Spread sheet every cryptocurrency I own, with columns like "where", "quantity", "value".
Sum it up... and BAM it goes on my taxable income.

It is so much easier than wrapping ones head around LIFO, FIFO for thousands upon thousands of micro trades.
Considering there is no formal concensus across exchanges of how they deliver your trading history (in what format).

Trying to wrangle data from 30+ sources into one easy to understand place for the ATO records, is enough work without needing to retroactively assign an AUD estimated value (which isn't accurate as it discludes costs of bringing it to sale).. for CGT. 

I mean... if they allow me to account for the cost of 'needing to sell' this reward on the day and time you get it... then every staking reward would be a capital gains loss for me... because the cost of withdrawing every minute fraction is not possible... but if we are just 'simulating' it... then technically i'd be in debt. And the same goes for it instantly being income, when there is no capacity for a point of sale at those quantities without fees outweighing the action you're required to emulate.

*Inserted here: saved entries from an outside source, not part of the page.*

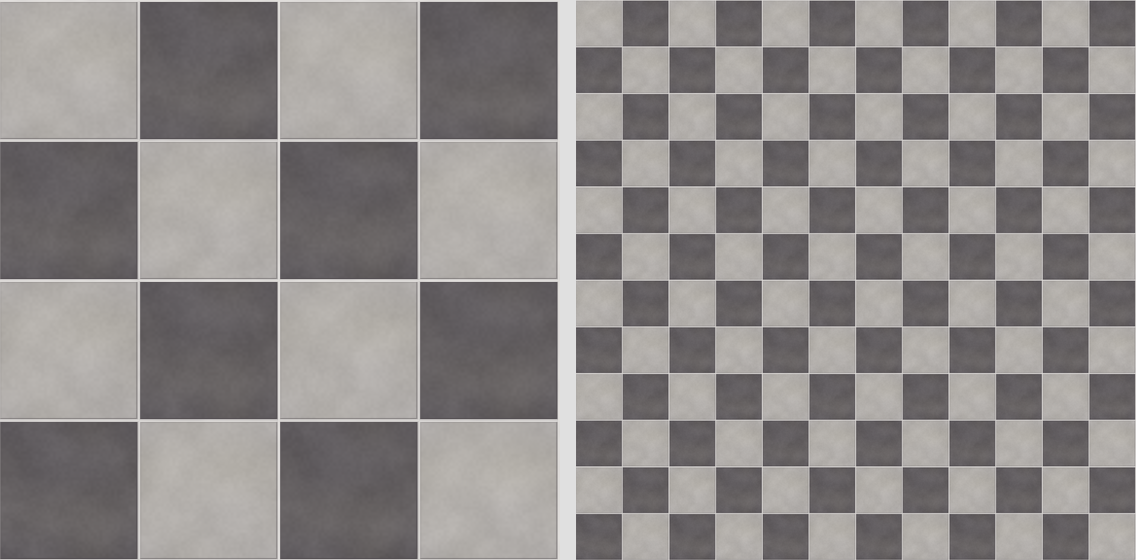
Left, the tile; right, the same tile 3 across and 3 down.
A WebGL 1 fragment shader for this texture:

```glsl
precision highp float;
uniform vec2 u_resolution;

const float TILES = 4.0;
const vec2 GROUT_SHIFT = vec2(0.008, 0.004);
const float GROUT_HALF = 0.0095;
const vec3 LIGHT_STONE = vec3(0.700, 0.685, 0.668);
const vec3 DARK_STONE = vec3(0.385, 0.368, 0.378);
const vec3 RIM_SHADE = vec3(0.330, 0.310, 0.325);
const vec3 GROUT = vec3(0.890, 0.880, 0.870);

float hash(vec2 p) {
  vec3 q = fract(vec3(p.xyx) * 0.1031);
  q += dot(q, q.yzx + 33.33);
  return fract((q.x + q.y) * q.z);
}

// Value noise whose lattice wraps after period cells
float wrapNoise(vec2 p, float period, float seed) {
  vec2 cell = floor(p);
  vec2 f = fract(p);
  vec2 s = f * f * (3.0 - 2.0 * f);
  vec2 a = mod(cell, period) + seed;
  vec2 b = mod(cell + 1.0, period) + seed;
  float low = mix(hash(a), hash(vec2(b.x, a.y)), s.x);
  float high = mix(hash(vec2(a.x, b.y)), hash(b), s.x);
  return mix(low, high, s.y);
}

// Layered noise centred on zero
float mottle(vec2 p, float period, float seed) {
  float sum = 0.0;
  float weight = 0.5;
  for (int i = 0; i < 4; i++) {
    sum += weight * (wrapNoise(p * period, period, seed) - 0.5);
    period *= 2.0;
    seed += 19.0;
    weight *= 0.55;
  }
  return sum;
}

// Clouded stone, paler towards the middle of each tile
vec3 stoneColor(vec2 local, vec2 board, float isLight) {
  vec3 base = mix(DARK_STONE, LIGHT_STONE, isLight);
  float seed = 11.0 + 40.0 * isLight;
  float clouds = mottle(local, 4.0, seed);
  float variation = wrapNoise(board * 5.0, 5.0 * TILES, 97.0) - 0.5;
  float grain = wrapNoise(board * 48.0, 48.0 * TILES, 7.0) - 0.5;
  float tint = wrapNoise(local * 3.0, 3.0, seed + 61.0) - 0.5;
  vec2 c = local - 0.5;
  float glow = 0.014 - 0.075 * dot(c, c);
  float tone = 0.085 * clouds + 0.022 * variation + 0.018 * grain + glow;
  return base + tone + tint * vec3(-0.008, -0.006, 0.016);
}

// Coverage of a band around zero, with softened edges
float band(float d, float halfWidth, float soft) {
  return 1.0 - smoothstep(halfWidth - soft, halfWidth + soft, d);
}

void main() {
  vec2 board = gl_FragCoord.xy / u_resolution * TILES + GROUT_SHIFT;
  float pixel = TILES / min(u_resolution.x, u_resolution.y);
  float soft = max(0.004, 0.6 * pixel);
  vec2 cell = mod(floor(board), TILES);
  vec2 local = fract(board);
  float isLight = mod(cell.x + cell.y, 2.0);
  vec3 color = stoneColor(local, board, isLight);

  // Shaded tile rims, strongest on the right and lower sides
  vec2 edge = min(local, 1.0 - local);
  float anyRim = band(min(edge.x, edge.y), 0.018, soft);
  float deepRim = band(min(1.0 - local.x, local.y), 0.019, soft);
  float rim = max(0.3 * anyRim, deepRim) * mix(0.9, 0.4, isLight);
  color = mix(color, RIM_SHADE, rim);

  // Grout joints, alternately bright and slightly dull
  vec2 joint = vec2(band(edge.x, GROUT_HALF, soft), band(edge.y, GROUT_HALF, soft));
  vec2 dull = mod(floor(board + 0.5), 2.0);
  vec2 strength = joint * (1.0 - vec2(0.14, 0.09) * dull);
  float wear = 0.94 + 0.06 * wrapNoise(board * 12.0, 12.0 * TILES, 31.0);
  color = mix(color, GROUT, max(strength.x, strength.y) * wear);

  gl_FragColor = vec4(color, 1.0);
}
```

I'm just pointing out that by defining it like this, they are more open to exploitation than allowing common sense to dictate being taxed for profit you actually make that year (as it wraps up all of those conditions specific to the nature of the complex activity).